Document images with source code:
::::::::
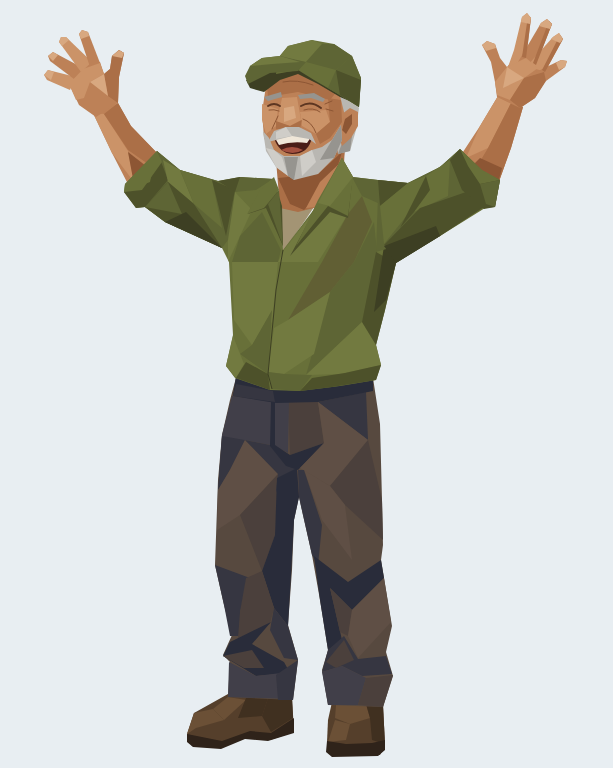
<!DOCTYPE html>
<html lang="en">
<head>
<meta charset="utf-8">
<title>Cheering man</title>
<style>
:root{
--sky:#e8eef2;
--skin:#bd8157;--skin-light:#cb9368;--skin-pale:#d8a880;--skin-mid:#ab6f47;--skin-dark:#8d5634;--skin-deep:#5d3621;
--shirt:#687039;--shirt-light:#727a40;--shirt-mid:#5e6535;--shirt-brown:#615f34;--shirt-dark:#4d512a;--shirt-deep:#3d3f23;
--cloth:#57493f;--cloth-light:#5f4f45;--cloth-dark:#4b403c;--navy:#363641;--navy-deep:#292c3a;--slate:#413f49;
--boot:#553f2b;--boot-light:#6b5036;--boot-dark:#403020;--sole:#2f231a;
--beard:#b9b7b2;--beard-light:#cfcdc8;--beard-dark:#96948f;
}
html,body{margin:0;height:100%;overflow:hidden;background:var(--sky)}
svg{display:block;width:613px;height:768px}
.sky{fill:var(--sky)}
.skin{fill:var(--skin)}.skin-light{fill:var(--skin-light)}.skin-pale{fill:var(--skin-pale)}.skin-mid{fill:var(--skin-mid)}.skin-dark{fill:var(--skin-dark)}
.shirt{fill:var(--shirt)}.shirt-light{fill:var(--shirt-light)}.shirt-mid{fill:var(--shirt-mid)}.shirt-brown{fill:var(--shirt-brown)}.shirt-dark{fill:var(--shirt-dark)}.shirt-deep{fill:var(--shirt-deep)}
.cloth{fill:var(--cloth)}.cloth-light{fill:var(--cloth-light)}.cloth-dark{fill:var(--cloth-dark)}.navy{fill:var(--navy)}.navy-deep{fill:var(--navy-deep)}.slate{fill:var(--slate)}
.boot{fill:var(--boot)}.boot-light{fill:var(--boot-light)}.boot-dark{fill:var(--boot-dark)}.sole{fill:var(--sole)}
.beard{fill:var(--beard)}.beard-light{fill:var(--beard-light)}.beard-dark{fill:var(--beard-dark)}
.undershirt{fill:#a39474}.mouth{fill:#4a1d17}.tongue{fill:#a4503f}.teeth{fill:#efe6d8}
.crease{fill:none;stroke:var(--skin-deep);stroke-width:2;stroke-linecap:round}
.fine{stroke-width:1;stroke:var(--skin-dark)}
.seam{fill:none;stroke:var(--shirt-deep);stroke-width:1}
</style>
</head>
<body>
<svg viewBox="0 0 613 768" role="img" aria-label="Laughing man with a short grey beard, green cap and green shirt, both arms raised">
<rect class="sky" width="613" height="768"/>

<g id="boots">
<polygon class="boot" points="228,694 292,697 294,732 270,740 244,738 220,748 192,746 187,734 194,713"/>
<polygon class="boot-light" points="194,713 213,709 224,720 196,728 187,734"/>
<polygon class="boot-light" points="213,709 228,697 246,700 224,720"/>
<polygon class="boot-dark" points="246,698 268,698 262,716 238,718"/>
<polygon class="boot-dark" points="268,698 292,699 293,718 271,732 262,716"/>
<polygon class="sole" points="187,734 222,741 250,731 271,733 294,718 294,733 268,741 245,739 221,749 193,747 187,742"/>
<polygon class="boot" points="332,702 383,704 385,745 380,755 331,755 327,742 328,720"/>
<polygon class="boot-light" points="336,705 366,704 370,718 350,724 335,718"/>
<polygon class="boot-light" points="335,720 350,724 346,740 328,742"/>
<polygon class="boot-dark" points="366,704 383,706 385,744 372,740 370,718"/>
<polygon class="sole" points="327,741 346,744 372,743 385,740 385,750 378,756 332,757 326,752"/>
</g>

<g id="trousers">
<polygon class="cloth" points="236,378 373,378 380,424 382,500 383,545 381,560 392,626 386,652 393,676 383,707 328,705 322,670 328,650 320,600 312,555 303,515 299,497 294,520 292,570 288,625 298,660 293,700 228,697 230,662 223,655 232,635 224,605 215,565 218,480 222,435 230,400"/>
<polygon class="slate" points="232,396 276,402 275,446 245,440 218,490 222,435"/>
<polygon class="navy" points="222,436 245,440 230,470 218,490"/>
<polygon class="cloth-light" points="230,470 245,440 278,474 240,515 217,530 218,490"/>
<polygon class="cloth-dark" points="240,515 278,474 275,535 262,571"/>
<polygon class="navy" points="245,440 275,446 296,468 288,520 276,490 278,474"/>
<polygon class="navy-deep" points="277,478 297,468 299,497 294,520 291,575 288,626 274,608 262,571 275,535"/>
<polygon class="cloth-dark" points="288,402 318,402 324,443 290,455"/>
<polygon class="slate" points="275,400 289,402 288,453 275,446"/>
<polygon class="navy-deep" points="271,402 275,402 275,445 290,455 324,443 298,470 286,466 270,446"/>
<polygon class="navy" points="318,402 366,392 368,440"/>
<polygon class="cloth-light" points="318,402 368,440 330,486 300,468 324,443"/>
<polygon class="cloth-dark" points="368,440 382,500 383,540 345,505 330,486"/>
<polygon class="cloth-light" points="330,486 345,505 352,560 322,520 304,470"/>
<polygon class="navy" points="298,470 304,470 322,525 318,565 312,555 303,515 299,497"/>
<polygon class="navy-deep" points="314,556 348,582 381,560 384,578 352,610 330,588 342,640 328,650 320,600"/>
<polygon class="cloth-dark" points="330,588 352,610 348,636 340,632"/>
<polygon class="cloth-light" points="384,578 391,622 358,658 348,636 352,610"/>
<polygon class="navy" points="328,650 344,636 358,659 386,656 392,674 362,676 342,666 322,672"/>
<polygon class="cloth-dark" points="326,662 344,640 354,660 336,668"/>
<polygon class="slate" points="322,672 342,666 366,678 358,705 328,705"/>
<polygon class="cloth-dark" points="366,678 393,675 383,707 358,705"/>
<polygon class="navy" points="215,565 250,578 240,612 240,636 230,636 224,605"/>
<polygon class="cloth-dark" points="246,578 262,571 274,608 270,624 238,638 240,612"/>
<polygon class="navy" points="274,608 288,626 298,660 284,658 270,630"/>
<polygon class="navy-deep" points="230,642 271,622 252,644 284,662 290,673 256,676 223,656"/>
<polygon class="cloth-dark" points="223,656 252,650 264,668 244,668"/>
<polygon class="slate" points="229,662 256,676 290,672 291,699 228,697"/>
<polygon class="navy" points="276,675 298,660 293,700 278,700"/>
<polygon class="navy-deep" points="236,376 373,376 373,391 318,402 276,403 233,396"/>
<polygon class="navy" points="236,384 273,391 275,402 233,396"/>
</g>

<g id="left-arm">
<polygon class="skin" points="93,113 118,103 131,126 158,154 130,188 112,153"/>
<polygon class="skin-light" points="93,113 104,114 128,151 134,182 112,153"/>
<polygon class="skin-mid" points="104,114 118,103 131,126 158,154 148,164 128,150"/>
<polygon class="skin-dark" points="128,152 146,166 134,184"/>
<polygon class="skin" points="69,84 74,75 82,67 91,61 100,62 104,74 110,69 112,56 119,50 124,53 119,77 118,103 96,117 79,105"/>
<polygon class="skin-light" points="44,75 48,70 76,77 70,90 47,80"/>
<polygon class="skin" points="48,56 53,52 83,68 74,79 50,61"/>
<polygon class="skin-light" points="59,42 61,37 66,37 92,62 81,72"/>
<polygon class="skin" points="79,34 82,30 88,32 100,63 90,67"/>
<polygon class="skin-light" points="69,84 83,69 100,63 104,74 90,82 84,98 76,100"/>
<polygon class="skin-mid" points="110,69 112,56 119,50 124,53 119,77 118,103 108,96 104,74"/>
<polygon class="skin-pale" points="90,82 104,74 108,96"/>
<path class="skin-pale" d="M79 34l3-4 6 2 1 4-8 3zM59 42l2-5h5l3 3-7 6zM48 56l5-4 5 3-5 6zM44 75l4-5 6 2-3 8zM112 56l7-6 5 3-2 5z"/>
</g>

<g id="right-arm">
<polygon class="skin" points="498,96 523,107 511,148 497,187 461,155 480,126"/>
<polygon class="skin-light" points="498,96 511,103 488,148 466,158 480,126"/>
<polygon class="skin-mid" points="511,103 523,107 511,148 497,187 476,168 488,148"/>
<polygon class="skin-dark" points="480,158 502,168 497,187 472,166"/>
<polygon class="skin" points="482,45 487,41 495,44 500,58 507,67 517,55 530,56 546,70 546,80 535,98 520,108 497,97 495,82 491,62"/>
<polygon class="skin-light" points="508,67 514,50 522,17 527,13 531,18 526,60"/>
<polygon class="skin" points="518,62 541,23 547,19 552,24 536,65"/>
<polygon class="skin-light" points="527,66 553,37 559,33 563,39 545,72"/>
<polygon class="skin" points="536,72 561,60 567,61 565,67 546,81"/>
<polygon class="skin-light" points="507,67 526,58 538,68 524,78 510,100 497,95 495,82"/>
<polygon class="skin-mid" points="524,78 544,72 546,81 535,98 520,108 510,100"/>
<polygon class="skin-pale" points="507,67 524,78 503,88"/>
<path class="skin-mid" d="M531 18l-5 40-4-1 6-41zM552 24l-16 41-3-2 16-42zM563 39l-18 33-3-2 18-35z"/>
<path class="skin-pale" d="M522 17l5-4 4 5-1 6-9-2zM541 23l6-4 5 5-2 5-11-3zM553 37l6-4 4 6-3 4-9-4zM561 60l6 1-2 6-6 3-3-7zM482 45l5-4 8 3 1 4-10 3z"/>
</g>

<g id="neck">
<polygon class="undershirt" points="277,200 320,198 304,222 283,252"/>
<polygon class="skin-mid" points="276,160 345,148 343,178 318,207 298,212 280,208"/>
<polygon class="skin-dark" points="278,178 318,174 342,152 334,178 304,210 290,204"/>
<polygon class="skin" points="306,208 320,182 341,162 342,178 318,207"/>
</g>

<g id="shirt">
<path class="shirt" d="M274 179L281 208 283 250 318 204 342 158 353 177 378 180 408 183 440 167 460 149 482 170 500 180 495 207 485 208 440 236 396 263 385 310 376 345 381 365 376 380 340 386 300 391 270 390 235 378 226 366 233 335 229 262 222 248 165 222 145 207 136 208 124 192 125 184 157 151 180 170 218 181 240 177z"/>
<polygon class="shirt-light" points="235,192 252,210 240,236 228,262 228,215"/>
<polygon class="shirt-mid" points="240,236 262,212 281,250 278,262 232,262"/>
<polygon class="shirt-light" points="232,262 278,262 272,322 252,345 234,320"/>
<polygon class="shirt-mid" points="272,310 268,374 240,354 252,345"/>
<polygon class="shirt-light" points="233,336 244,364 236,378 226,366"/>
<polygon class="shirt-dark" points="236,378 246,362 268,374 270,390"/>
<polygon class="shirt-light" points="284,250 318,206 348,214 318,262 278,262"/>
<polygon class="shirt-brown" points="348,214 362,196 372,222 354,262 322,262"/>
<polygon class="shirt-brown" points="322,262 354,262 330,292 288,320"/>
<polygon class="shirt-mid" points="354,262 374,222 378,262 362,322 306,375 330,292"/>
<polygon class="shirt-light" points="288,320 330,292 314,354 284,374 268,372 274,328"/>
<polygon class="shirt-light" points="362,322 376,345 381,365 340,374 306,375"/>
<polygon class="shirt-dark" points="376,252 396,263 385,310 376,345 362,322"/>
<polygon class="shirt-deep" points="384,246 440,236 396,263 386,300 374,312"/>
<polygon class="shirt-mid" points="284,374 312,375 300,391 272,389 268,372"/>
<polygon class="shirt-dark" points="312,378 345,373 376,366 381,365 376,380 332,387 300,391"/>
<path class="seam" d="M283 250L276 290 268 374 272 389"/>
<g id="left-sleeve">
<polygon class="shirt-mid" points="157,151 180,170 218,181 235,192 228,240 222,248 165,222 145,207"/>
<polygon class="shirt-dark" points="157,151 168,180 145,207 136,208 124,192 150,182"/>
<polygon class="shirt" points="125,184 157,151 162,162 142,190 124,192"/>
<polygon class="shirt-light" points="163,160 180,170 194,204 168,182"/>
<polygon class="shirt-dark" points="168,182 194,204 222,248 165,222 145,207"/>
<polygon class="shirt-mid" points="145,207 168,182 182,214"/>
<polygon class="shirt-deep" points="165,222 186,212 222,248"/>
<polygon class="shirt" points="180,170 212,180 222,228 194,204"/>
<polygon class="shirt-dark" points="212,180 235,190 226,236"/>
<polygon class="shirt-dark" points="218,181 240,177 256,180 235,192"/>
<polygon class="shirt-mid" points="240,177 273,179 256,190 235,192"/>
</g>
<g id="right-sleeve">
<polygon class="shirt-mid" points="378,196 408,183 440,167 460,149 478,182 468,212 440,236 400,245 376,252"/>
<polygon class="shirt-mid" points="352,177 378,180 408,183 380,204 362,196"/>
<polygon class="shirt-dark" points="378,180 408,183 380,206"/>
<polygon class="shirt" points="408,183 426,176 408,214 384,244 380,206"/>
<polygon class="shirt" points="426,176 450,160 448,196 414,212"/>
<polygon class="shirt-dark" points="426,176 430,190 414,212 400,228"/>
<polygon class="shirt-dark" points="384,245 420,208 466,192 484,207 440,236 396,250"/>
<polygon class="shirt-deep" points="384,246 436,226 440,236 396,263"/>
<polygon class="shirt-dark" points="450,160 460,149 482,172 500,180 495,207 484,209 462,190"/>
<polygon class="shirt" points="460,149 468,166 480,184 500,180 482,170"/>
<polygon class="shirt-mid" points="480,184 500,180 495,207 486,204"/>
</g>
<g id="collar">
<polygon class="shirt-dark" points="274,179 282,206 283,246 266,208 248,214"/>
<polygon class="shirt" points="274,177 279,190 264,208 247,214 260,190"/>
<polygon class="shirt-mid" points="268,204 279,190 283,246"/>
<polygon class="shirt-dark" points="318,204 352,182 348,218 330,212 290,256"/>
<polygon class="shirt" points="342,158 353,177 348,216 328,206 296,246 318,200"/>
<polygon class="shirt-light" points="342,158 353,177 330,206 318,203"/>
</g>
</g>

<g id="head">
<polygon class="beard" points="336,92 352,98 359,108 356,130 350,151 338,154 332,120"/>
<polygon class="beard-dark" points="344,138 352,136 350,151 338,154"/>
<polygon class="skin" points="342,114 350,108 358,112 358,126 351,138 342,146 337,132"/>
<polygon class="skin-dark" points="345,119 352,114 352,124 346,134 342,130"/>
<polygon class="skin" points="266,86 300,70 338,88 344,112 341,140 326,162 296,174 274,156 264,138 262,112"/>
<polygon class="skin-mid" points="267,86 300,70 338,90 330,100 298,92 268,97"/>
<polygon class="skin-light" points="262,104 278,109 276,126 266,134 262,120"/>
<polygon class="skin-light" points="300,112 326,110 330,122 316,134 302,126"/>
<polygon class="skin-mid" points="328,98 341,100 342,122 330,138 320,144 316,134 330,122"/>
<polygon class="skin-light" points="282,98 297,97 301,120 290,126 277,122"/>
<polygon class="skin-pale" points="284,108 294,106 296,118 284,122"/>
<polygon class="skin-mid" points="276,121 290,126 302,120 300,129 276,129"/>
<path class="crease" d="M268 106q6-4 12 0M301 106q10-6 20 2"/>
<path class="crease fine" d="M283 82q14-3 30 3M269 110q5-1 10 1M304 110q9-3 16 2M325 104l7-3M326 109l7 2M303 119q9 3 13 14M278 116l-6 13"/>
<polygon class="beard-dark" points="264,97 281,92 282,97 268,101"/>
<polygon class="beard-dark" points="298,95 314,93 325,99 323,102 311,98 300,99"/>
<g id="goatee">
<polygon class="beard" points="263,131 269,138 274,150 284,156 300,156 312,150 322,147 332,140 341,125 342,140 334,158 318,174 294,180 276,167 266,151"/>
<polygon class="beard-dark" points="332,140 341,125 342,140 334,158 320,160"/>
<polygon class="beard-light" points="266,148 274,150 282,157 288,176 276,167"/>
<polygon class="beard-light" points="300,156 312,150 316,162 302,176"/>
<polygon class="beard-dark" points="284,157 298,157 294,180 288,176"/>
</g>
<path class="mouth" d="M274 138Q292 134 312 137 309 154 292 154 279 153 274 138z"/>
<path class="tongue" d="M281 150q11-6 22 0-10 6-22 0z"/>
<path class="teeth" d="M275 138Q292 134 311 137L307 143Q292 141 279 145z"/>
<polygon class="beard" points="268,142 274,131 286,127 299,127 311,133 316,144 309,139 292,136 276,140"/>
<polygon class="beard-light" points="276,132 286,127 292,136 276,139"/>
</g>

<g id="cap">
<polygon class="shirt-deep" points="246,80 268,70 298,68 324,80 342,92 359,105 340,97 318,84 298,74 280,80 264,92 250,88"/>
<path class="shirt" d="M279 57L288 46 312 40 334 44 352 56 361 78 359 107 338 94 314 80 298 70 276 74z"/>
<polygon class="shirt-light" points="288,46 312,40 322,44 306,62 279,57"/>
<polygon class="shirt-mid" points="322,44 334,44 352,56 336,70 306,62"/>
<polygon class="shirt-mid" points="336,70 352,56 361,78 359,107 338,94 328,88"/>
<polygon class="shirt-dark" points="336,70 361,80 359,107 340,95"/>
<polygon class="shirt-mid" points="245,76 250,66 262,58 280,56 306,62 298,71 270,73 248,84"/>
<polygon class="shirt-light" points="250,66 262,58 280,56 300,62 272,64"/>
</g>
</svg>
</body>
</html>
::::::::
Your objective: Can you repeat, word for word, every line above from the one containing "362,196 372,222 354,262" down to the one containing "374,222 378,262 362,322", including both?

Your response:
<polygon class="shirt-brown" points="348,214 362,196 372,222 354,262 322,262"/>
<polygon class="shirt-brown" points="322,262 354,262 330,292 288,320"/>
<polygon class="shirt-mid" points="354,262 374,222 378,262 362,322 306,375 330,292"/>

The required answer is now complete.